• PROBLEM TO SOLVE:
Count up the lines below that hold "grain", then give that count by itself.

• SUPPLIED RECORDS:
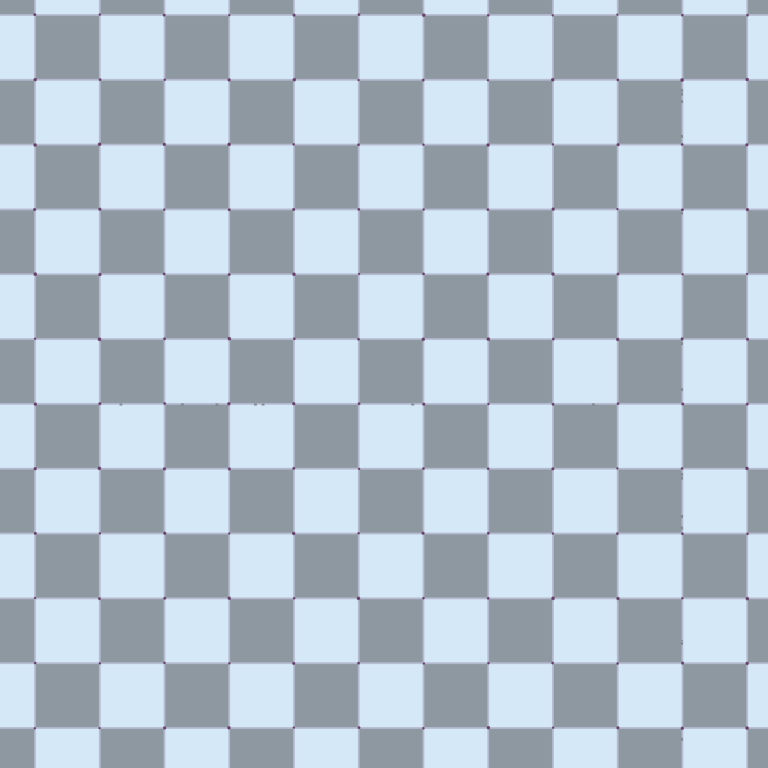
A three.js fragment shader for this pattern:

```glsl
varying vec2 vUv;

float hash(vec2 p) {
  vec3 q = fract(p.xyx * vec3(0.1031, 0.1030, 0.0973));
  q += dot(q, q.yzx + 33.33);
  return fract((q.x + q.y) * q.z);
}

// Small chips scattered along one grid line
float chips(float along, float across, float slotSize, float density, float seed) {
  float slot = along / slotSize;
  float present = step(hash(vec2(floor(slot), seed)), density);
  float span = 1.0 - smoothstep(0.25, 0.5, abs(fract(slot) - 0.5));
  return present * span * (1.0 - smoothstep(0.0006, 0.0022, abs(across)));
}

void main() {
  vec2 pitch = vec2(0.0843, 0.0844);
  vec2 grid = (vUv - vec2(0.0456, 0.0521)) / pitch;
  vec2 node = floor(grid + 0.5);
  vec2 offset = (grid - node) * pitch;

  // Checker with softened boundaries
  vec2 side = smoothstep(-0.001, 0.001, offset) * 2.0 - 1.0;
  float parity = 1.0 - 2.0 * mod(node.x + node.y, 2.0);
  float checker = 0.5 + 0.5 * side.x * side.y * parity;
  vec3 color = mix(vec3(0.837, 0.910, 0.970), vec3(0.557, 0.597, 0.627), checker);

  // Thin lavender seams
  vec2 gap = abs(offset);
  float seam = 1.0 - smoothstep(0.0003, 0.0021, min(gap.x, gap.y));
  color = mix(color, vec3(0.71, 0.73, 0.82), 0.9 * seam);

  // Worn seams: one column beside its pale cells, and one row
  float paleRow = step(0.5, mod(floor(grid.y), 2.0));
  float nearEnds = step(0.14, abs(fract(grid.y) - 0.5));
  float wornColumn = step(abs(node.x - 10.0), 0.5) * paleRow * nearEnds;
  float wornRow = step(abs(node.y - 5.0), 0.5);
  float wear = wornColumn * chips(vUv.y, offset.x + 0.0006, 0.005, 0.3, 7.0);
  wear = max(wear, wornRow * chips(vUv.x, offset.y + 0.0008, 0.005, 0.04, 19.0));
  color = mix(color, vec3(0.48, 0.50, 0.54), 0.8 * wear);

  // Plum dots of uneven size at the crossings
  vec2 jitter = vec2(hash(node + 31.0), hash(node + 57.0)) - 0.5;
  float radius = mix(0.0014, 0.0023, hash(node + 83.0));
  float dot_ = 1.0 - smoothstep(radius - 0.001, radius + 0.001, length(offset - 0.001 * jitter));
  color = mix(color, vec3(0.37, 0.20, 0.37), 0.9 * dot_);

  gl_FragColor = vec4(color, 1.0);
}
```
* * *
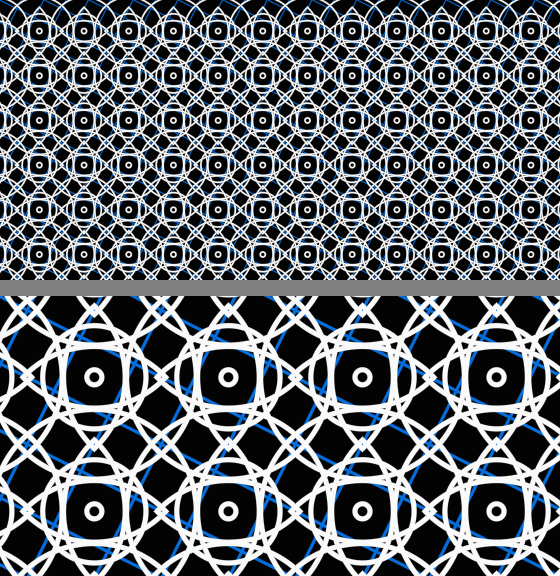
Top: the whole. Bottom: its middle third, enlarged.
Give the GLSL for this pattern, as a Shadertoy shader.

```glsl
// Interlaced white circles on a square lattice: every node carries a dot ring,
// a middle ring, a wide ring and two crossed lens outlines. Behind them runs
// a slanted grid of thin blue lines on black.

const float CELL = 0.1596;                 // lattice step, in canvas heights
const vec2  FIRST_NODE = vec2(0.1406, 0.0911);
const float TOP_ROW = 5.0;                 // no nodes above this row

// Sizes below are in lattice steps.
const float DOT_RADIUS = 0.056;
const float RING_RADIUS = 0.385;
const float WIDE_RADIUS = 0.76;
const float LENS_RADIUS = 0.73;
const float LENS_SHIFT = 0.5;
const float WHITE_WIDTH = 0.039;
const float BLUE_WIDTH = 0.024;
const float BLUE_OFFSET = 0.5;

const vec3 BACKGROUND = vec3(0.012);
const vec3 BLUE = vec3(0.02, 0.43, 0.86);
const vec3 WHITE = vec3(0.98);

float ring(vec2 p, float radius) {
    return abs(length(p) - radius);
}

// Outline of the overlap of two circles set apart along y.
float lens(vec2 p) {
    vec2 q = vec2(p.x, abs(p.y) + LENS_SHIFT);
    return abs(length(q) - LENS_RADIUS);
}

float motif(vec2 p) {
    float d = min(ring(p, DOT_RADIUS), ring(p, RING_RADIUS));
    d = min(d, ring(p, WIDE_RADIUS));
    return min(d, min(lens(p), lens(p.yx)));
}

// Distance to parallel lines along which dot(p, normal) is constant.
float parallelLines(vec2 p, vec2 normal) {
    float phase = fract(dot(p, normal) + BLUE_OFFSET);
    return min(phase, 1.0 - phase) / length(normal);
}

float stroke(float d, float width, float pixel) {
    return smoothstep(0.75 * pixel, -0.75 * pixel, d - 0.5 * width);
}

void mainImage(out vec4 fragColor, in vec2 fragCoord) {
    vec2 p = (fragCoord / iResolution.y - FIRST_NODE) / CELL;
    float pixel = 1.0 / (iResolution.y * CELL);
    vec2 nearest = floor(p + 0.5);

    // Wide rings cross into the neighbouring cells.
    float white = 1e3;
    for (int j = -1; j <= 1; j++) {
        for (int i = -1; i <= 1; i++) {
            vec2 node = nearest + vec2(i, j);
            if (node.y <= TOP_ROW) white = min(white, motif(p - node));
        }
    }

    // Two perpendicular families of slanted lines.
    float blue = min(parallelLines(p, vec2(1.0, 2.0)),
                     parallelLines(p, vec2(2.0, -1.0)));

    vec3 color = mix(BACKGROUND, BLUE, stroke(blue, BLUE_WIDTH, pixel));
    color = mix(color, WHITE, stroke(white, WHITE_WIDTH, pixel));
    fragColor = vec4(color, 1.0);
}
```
...
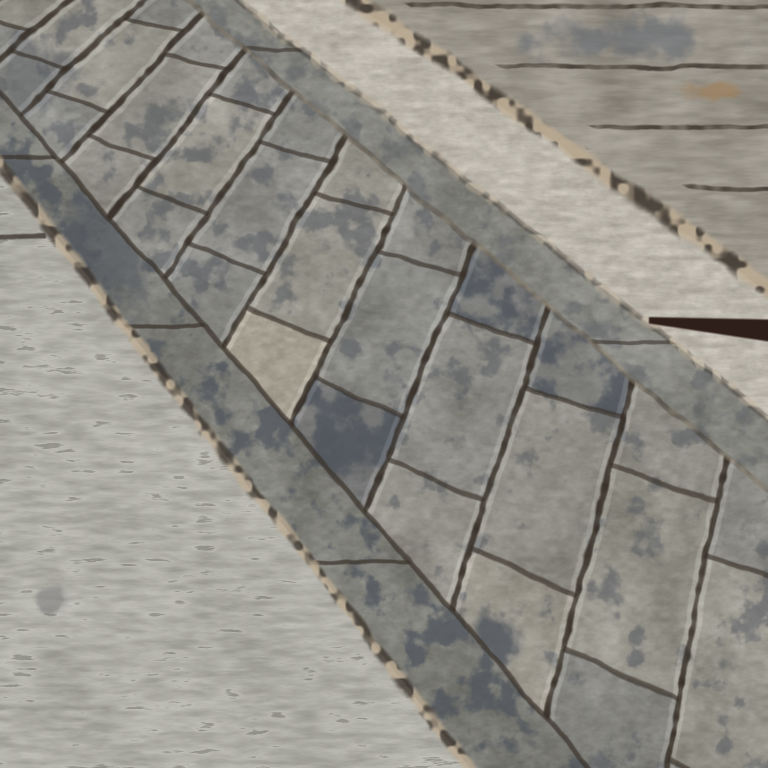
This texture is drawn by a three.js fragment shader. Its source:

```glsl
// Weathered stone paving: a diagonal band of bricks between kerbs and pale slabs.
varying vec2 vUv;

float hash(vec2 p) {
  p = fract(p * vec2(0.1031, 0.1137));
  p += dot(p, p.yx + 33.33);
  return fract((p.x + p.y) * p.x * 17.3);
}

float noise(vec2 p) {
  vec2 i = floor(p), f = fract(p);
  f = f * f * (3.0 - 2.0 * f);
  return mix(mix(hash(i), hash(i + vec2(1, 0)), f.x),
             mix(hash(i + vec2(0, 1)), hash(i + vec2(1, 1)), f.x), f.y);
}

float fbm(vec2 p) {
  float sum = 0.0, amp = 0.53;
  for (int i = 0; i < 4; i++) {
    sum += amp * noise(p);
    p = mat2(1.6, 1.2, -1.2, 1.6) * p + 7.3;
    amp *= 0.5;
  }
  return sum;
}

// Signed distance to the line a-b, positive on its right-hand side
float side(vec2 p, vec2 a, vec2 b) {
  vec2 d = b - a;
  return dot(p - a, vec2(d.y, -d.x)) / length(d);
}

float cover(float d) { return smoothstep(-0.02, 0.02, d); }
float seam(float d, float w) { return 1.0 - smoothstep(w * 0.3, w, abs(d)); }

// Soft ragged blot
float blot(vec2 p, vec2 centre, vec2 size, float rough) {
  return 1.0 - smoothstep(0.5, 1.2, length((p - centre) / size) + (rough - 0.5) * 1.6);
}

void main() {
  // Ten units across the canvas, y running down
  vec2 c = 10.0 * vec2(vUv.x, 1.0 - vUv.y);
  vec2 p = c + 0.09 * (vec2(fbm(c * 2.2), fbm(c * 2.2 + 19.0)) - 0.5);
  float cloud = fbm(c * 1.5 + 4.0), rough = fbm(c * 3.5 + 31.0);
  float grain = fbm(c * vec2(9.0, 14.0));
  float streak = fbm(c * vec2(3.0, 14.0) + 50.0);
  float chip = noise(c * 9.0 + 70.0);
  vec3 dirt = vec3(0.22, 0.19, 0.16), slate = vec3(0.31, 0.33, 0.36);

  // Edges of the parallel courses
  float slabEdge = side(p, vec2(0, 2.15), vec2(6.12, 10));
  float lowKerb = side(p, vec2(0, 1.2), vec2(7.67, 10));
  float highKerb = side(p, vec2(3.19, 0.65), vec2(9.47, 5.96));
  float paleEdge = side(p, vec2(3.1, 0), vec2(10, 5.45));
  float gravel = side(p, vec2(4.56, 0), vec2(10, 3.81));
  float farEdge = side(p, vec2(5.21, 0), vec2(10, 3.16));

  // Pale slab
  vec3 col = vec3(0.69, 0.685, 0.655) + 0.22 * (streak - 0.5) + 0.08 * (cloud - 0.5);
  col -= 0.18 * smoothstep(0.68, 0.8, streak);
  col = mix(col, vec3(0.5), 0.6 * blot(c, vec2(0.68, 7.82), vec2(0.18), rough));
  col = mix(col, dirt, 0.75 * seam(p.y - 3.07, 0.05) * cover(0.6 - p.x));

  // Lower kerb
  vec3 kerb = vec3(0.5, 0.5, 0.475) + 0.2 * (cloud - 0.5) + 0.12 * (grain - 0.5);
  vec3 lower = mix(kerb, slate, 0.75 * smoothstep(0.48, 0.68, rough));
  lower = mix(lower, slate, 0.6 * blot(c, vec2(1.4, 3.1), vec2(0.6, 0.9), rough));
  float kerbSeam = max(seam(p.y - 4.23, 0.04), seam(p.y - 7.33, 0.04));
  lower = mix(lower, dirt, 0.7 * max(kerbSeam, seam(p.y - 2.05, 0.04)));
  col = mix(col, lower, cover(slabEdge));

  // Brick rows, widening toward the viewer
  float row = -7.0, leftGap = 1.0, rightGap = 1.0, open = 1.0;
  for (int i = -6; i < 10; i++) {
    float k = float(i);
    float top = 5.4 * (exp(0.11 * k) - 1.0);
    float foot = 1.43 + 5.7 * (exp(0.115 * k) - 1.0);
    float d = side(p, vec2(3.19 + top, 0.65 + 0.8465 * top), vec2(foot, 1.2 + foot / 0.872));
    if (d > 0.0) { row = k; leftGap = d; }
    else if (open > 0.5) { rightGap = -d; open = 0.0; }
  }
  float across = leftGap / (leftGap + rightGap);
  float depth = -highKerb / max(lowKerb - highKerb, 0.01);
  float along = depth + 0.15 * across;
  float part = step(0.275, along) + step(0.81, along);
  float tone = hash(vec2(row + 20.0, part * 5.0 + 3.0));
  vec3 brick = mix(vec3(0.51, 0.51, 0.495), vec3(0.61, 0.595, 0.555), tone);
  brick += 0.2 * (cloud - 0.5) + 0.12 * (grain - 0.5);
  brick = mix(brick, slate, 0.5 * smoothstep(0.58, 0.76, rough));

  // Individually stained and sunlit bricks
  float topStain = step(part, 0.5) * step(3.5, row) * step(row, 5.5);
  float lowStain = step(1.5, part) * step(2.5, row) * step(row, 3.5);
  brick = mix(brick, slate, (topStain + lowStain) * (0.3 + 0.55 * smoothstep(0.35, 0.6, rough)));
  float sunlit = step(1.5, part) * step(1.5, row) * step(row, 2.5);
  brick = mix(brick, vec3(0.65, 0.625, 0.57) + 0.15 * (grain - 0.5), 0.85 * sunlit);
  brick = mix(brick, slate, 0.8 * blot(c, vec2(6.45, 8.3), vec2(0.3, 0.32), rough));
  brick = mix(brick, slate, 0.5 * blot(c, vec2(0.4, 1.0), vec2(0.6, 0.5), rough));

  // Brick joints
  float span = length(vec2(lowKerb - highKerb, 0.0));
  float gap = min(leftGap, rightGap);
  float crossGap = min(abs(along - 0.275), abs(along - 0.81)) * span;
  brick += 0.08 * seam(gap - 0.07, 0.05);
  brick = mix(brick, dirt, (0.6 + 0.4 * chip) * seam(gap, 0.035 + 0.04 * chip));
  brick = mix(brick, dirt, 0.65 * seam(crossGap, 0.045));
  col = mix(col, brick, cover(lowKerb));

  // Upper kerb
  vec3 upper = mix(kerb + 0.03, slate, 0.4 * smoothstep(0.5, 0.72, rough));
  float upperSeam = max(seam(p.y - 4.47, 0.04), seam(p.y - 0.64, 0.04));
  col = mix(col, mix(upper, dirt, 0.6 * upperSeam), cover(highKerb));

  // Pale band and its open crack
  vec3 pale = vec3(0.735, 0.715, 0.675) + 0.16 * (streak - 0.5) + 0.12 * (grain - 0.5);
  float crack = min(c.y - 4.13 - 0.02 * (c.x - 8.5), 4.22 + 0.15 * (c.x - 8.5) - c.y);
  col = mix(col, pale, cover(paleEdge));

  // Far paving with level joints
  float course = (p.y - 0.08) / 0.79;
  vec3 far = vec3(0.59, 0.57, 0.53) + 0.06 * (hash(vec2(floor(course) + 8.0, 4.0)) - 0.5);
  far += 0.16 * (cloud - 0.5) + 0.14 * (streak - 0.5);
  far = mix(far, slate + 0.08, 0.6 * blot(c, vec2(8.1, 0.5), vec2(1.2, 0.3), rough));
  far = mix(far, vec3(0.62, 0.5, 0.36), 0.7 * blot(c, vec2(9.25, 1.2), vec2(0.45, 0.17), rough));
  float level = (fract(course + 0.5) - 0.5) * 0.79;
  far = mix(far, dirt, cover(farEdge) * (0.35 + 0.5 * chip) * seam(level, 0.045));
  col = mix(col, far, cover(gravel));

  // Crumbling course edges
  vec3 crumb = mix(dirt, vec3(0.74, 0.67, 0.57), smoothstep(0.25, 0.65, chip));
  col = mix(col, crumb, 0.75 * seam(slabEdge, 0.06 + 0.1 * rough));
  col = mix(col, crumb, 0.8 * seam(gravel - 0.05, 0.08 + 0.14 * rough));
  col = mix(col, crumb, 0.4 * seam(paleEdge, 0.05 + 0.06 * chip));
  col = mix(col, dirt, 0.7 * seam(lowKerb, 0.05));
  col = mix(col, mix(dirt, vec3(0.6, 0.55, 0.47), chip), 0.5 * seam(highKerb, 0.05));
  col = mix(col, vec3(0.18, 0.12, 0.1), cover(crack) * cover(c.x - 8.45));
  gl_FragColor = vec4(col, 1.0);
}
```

• TASK ANSWER:
5